(Data items)

________________________________________

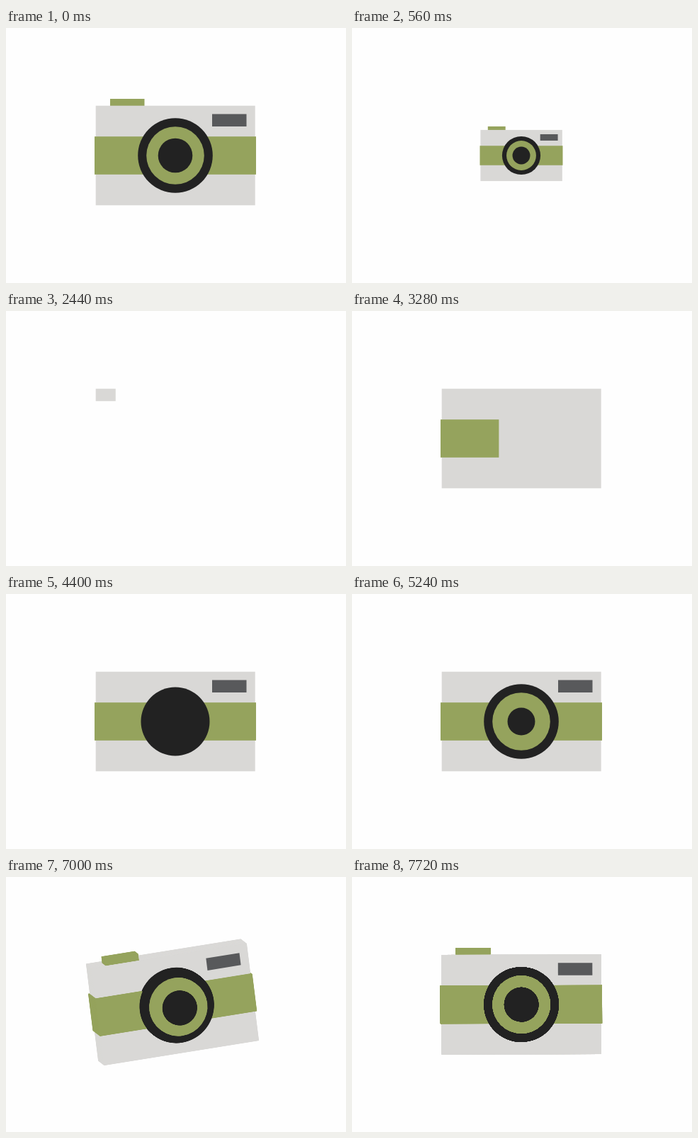
These frames come from a looping animation (480 px wide and 360 px high, 7.76 s). An HTML page with a canvas:

```html
<!DOCTYPE html>
<html lang="en">
<head>
<meta charset="utf-8">
<title>Camera</title>
<style>
html, body { margin: 0; width: 480px; height: 360px; overflow: hidden; background: #fefefe; }
canvas { display: block; }
</style>
</head>
<body>
<canvas id="stage" width="480" height="360"></canvas>
<script>
const ctx = document.getElementById('stage').getContext('2d');
const LOOP = 7760, CX = 239, CY = 180, RAD = Math.PI / 180;
const GREEN = '#95a35d', BLACK = '#222222', BODY = '#d9d8d6', WINDOW = '#58595b';

const clamp = u => Math.min(1, Math.max(0, u));
const span = (t, from, to) => clamp((t - from) / (to - from));
const mix = (a, b, u) => a + (b - a) * u;
const smooth = u => u * u * (3 - 2 * u);
const easeOut = u => 1 - (1 - u) ** 2;
const overshoot = u => u <= 0 ? 0 : 1 + 2 * (u - 1) ** 3 + (u - 1) ** 2;

function bezier(x1, y1, x2, y2) {
  const at = (a, b, s) => 3 * a * s * (1 - s) ** 2 + 3 * b * s * s * (1 - s) + s ** 3;
  return x => {
    let lo = 0, hi = 1;
    for (let i = 0; i < 24; i++) {
      const mid = (lo + hi) / 2;
      if (at(x1, x2, mid) < x) lo = mid; else hi = mid;
    }
    return at(y1, y2, lo);
  };
}
const swingEase = bezier(0.25, 0, 0.2, 1);

function rect(color, x, y, w, h) {
  ctx.fillStyle = color;
  ctx.fillRect(x, y, w, h);
}

function disc(color, x, y, r) {
  ctx.fillStyle = color;
  ctx.beginPath();
  ctx.arc(x, y, Math.max(0, r), 0, 2 * Math.PI);
  ctx.fill();
}

// Camera parts around the lens centre; back and front are depths.
function cameraParts(t) {
  const whole = t < 2000;
  const grow = (from, to, ease) => whole ? 1 : ease(span(t, from, to));
  const body = grow(2408, 2920, easeOut);
  const stripe = grow(3090, 3560, smooth);
  const win = grow(3620, 3930, smooth);
  const lens = grow(4190, 4730, overshoot);
  const ring = grow(4640, 5180, overshoot);
  const pupil = grow(5080, 5620, overshoot);
  const rise = grow(5640, 5860, smooth);
  const press = 4 * Math.sin(Math.PI * span(t, 6080, 6320));
  const parts = [
    [rise, -26, -2, () => rect(GREEN, -92, -80 + 10 * (1 - rise) + press, 48.5, 10)],
    [body, -41, 0, () => rect(BODY, -112.3, -70.3, 225 * body, 140.6 * body)],
    [win, 0, 0, () => rect(WINDOW, 52, -58.5, 48.5 * win, 17.5)],
    [stripe, -44, 6, () => rect(GREEN, -114, -26.8, 228 * stripe, 53.6)],
    [lens, 0, 15, () => disc(BLACK, 0, 0, 52.8 * lens)],
    [ring, 15, 27, () => disc(GREEN, 0, 0, 40.8 * ring)],
    [pupil, 27, 35, () => disc(BLACK, 0, 0, 24.3 * pupil)]
  ];
  return parts.filter(p => p[0] > 0);
}

function drawCamera(t) {
  const parts = cameraParts(t);
  const x = span(t, 6902, 7738);
  const tilt = 2.9 * swingEase(1 - Math.abs(2 * x - 1));

  if (tilt < 0.005) {
    const shrink = t < 2000 ? 1 - smooth(span(t, 60, 1080)) : 1;
    if (shrink <= 0) return;
    ctx.save();
    ctx.translate(CX, CY);
    ctx.scale(shrink, shrink);
    parts.forEach(p => p[3]());
    ctx.restore();
    return;
  }

  const [a, b, c] = [-8.6, 11, -6.7].map(v => v * tilt * RAD);
  const [sa, ca, sb, cb, sc, cc] = [a, b, c].flatMap(v => [Math.sin(v), Math.cos(v)]);
  ctx.save();
  for (let z = -44; z <= 35; z++) {
    ctx.setTransform(
      cc * cb, sc * ca + cc * sb * sa,
      -sc * cb, cc * ca - sc * sb * sa,
      CX + sb * z, CY - cb * sa * z);
    for (const [, back, front, draw] of parts) if (z >= back && z <= front) draw();
  }
  ctx.restore();
}

function drawFlash(t) {
  const f = smooth(span(t, 6040, 6200)) * (1 - smooth(span(t, 6230, 6540)));
  if (f <= 0) return;
  ctx.save();
  ctx.beginPath();
  ctx.rect(121, 100, 236, 152);
  ctx.clip();
  rect(`rgba(255,255,255,${0.21 * f})`, 121, 100, 236, 152);
  ctx.translate(315.5, 129.5);

  const halo = ctx.createRadialGradient(0, 0, 0, 0, 0, 85);
  halo.addColorStop(0, `rgba(255,255,255,${0.55 * f})`);
  halo.addColorStop(0.4, `rgba(255,255,255,${0.22 * f})`);
  halo.addColorStop(1, 'rgba(255,255,255,0)');
  disc(halo, 0, 0, 85);

  for (let i = 0; i < 22; i++) {
    const angle = i * 2 * Math.PI / 22 + 0.12 * Math.sin(i * 5);
    const len = (38 + 36 * Math.abs(Math.sin(i * 2.3 + 1))) * (0.5 + 0.5 * f);
    const ray = ctx.createLinearGradient(0, 0, len, 0);
    ray.addColorStop(0, `rgba(255,255,255,${0.8 * f})`);
    ray.addColorStop(0.3, `rgba(238,248,255,${0.45 * f})`);
    ray.addColorStop(1, 'rgba(255,255,255,0)');
    ctx.save();
    ctx.rotate(angle);
    ctx.fillStyle = ray;
    ctx.beginPath();
    ctx.moveTo(0, -1);
    ctx.lineTo(len, -1.5);
    ctx.lineTo(len, 1.5);
    ctx.lineTo(0, 1);
    ctx.fill();
    ctx.restore();
  }

  const core = ctx.createRadialGradient(0, 0, 0, 0, 0, 23);
  core.addColorStop(0, `rgba(255,255,255,${f})`);
  core.addColorStop(0.27, `rgba(255,255,255,${0.95 * f})`);
  core.addColorStop(0.48, `rgba(168,222,250,${0.6 * f})`);
  core.addColorStop(1, 'rgba(190,230,250,0)');
  disc(core, 0, 0, 23);
  ctx.restore();
}

// Each photo: start time, resting place, resting angle.
const photos = [
  [960, 267, 147, 16],
  [1140, 206, 175, -14],
  [1330, 243, 204, 6]
];

function drawPhoto(t, [start, x, y, angle], i) {
  const into = smooth(span(t, start, start + 240));
  const leave = span(t, 1660 + i * 60, 2030 + i * 60);
  const size = into * (1 - smooth(leave));
  if (size <= 0.01) return;
  const lift = 10 * Math.sin(Math.PI * leave);
  const drift = smooth(leave);
  ctx.save();
  ctx.globalAlpha = clamp(size * 1.4);
  ctx.translate(mix(mix(237, x, into), 237, drift), mix(mix(174, y, into), 174, drift) - lift);
  ctx.rotate(angle * RAD + (1 - into) * 0.3);
  ctx.scale(size, size);
  ctx.beginPath();
  ctx.roundRect(-14.5, -17.7, 29, 35.4, 3.5);
  ctx.fillStyle = '#fefefe';
  ctx.fill();
  ctx.strokeStyle = '#505052';
  ctx.lineWidth = 2.3;
  ctx.stroke();
  rect('#a2a2a2', -10, -13, 20, 22);
  disc('#fefefe', -4, -5.5, 2.2);
  disc('#fefefe', 4, -5.5, 2.2);
  ctx.beginPath();
  ctx.arc(0, -0.5, 6.2, 0, Math.PI);
  ctx.fill();
  ctx.restore();
}

function draw(t) {
  rect('#fefefe', 0, 0, 480, 360);
  drawCamera(t);
  drawFlash(t);
  if (t > 900 && t < 2170) photos.forEach((p, i) => drawPhoto(t, p, i));
}

const begin = performance.now();
function tick() {
  draw((performance.now() - begin) % LOOP);
  requestAnimationFrame(tick);
}
tick();
</script>
</body>
</html>
```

________________________________________

• [YOUR TASK] Give every record again without changing a word. Exclude the pictures.

• [THE COMPLETED TASK]
These frames come from a looping animation (480 px wide and 360 px high, 7.76 s). An HTML page with a canvas:

```html
<!DOCTYPE html>
<html lang="en">
<head>
<meta charset="utf-8">
<title>Camera</title>
<style>
html, body { margin: 0; width: 480px; height: 360px; overflow: hidden; background: #fefefe; }
canvas { display: block; }
</style>
</head>
<body>
<canvas id="stage" width="480" height="360"></canvas>
<script>
const ctx = document.getElementById('stage').getContext('2d');
const LOOP = 7760, CX = 239, CY = 180, RAD = Math.PI / 180;
const GREEN = '#95a35d', BLACK = '#222222', BODY = '#d9d8d6', WINDOW = '#58595b';

const clamp = u => Math.min(1, Math.max(0, u));
const span = (t, from, to) => clamp((t - from) / (to - from));
const mix = (a, b, u) => a + (b - a) * u;
const smooth = u => u * u * (3 - 2 * u);
const easeOut = u => 1 - (1 - u) ** 2;
const overshoot = u => u <= 0 ? 0 : 1 + 2 * (u - 1) ** 3 + (u - 1) ** 2;

function bezier(x1, y1, x2, y2) {
  const at = (a, b, s) => 3 * a * s * (1 - s) ** 2 + 3 * b * s * s * (1 - s) + s ** 3;
  return x => {
    let lo = 0, hi = 1;
    for (let i = 0; i < 24; i++) {
      const mid = (lo + hi) / 2;
      if (at(x1, x2, mid) < x) lo = mid; else hi = mid;
    }
    return at(y1, y2, lo);
  };
}
const swingEase = bezier(0.25, 0, 0.2, 1);

function rect(color, x, y, w, h) {
  ctx.fillStyle = color;
  ctx.fillRect(x, y, w, h);
}

function disc(color, x, y, r) {
  ctx.fillStyle = color;
  ctx.beginPath();
  ctx.arc(x, y, Math.max(0, r), 0, 2 * Math.PI);
  ctx.fill();
}

// Camera parts around the lens centre; back and front are depths.
function cameraParts(t) {
  const whole = t < 2000;
  const grow = (from, to, ease) => whole ? 1 : ease(span(t, from, to));
  const body = grow(2408, 2920, easeOut);
  const stripe = grow(3090, 3560, smooth);
  const win = grow(3620, 3930, smooth);
  const lens = grow(4190, 4730, overshoot);
  const ring = grow(4640, 5180, overshoot);
  const pupil = grow(5080, 5620, overshoot);
  const rise = grow(5640, 5860, smooth);
  const press = 4 * Math.sin(Math.PI * span(t, 6080, 6320));
  const parts = [
    [rise, -26, -2, () => rect(GREEN, -92, -80 + 10 * (1 - rise) + press, 48.5, 10)],
    [body, -41, 0, () => rect(BODY, -112.3, -70.3, 225 * body, 140.6 * body)],
    [win, 0, 0, () => rect(WINDOW, 52, -58.5, 48.5 * win, 17.5)],
    [stripe, -44, 6, () => rect(GREEN, -114, -26.8, 228 * stripe, 53.6)],
    [lens, 0, 15, () => disc(BLACK, 0, 0, 52.8 * lens)],
    [ring, 15, 27, () => disc(GREEN, 0, 0, 40.8 * ring)],
    [pupil, 27, 35, () => disc(BLACK, 0, 0, 24.3 * pupil)]
  ];
  return parts.filter(p => p[0] > 0);
}

function drawCamera(t) {
  const parts = cameraParts(t);
  const x = span(t, 6902, 7738);
  const tilt = 2.9 * swingEase(1 - Math.abs(2 * x - 1));

  if (tilt < 0.005) {
    const shrink = t < 2000 ? 1 - smooth(span(t, 60, 1080)) : 1;
    if (shrink <= 0) return;
    ctx.save();
    ctx.translate(CX, CY);
    ctx.scale(shrink, shrink);
    parts.forEach(p => p[3]());
    ctx.restore();
    return;
  }

  const [a, b, c] = [-8.6, 11, -6.7].map(v => v * tilt * RAD);
  const [sa, ca, sb, cb, sc, cc] = [a, b, c].flatMap(v => [Math.sin(v), Math.cos(v)]);
  ctx.save();
  for (let z = -44; z <= 35; z++) {
    ctx.setTransform(
      cc * cb, sc * ca + cc * sb * sa,
      -sc * cb, cc * ca - sc * sb * sa,
      CX + sb * z, CY - cb * sa * z);
    for (const [, back, front, draw] of parts) if (z >= back && z <= front) draw();
  }
  ctx.restore();
}

function drawFlash(t) {
  const f = smooth(span(t, 6040, 6200)) * (1 - smooth(span(t, 6230, 6540)));
  if (f <= 0) return;
  ctx.save();
  ctx.beginPath();
  ctx.rect(121, 100, 236, 152);
  ctx.clip();
  rect(`rgba(255,255,255,${0.21 * f})`, 121, 100, 236, 152);
  ctx.translate(315.5, 129.5);

  const halo = ctx.createRadialGradient(0, 0, 0, 0, 0, 85);
  halo.addColorStop(0, `rgba(255,255,255,${0.55 * f})`);
  halo.addColorStop(0.4, `rgba(255,255,255,${0.22 * f})`);
  halo.addColorStop(1, 'rgba(255,255,255,0)');
  disc(halo, 0, 0, 85);

  for (let i = 0; i < 22; i++) {
    const angle = i * 2 * Math.PI / 22 + 0.12 * Math.sin(i * 5);
    const len = (38 + 36 * Math.abs(Math.sin(i * 2.3 + 1))) * (0.5 + 0.5 * f);
    const ray = ctx.createLinearGradient(0, 0, len, 0);
    ray.addColorStop(0, `rgba(255,255,255,${0.8 * f})`);
    ray.addColorStop(0.3, `rgba(238,248,255,${0.45 * f})`);
    ray.addColorStop(1, 'rgba(255,255,255,0)');
    ctx.save();
    ctx.rotate(angle);
    ctx.fillStyle = ray;
    ctx.beginPath();
    ctx.moveTo(0, -1);
    ctx.lineTo(len, -1.5);
    ctx.lineTo(len, 1.5);
    ctx.lineTo(0, 1);
    ctx.fill();
    ctx.restore();
  }

  const core = ctx.createRadialGradient(0, 0, 0, 0, 0, 23);
  core.addColorStop(0, `rgba(255,255,255,${f})`);
  core.addColorStop(0.27, `rgba(255,255,255,${0.95 * f})`);
  core.addColorStop(0.48, `rgba(168,222,250,${0.6 * f})`);
  core.addColorStop(1, 'rgba(190,230,250,0)');
  disc(core, 0, 0, 23);
  ctx.restore();
}

// Each photo: start time, resting place, resting angle.
const photos = [
  [960, 267, 147, 16],
  [1140, 206, 175, -14],
  [1330, 243, 204, 6]
];

function drawPhoto(t, [start, x, y, angle], i) {
  const into = smooth(span(t, start, start + 240));
  const leave = span(t, 1660 + i * 60, 2030 + i * 60);
  const size = into * (1 - smooth(leave));
  if (size <= 0.01) return;
  const lift = 10 * Math.sin(Math.PI * leave);
  const drift = smooth(leave);
  ctx.save();
  ctx.globalAlpha = clamp(size * 1.4);
  ctx.translate(mix(mix(237, x, into), 237, drift), mix(mix(174, y, into), 174, drift) - lift);
  ctx.rotate(angle * RAD + (1 - into) * 0.3);
  ctx.scale(size, size);
  ctx.beginPath();
  ctx.roundRect(-14.5, -17.7, 29, 35.4, 3.5);
  ctx.fillStyle = '#fefefe';
  ctx.fill();
  ctx.strokeStyle = '#505052';
  ctx.lineWidth = 2.3;
  ctx.stroke();
  rect('#a2a2a2', -10, -13, 20, 22);
  disc('#fefefe', -4, -5.5, 2.2);
  disc('#fefefe', 4, -5.5, 2.2);
  ctx.beginPath();
  ctx.arc(0, -0.5, 6.2, 0, Math.PI);
  ctx.fill();
  ctx.restore();
}

function draw(t) {
  rect('#fefefe', 0, 0, 480, 360);
  drawCamera(t);
  drawFlash(t);
  if (t > 900 && t < 2170) photos.forEach((p, i) => drawPhoto(t, p, i));
}

const begin = performance.now();
function tick() {
  draw((performance.now() - begin) % LOOP);
  requestAnimationFrame(tick);
}
tick();
</script>
</body>
</html>
```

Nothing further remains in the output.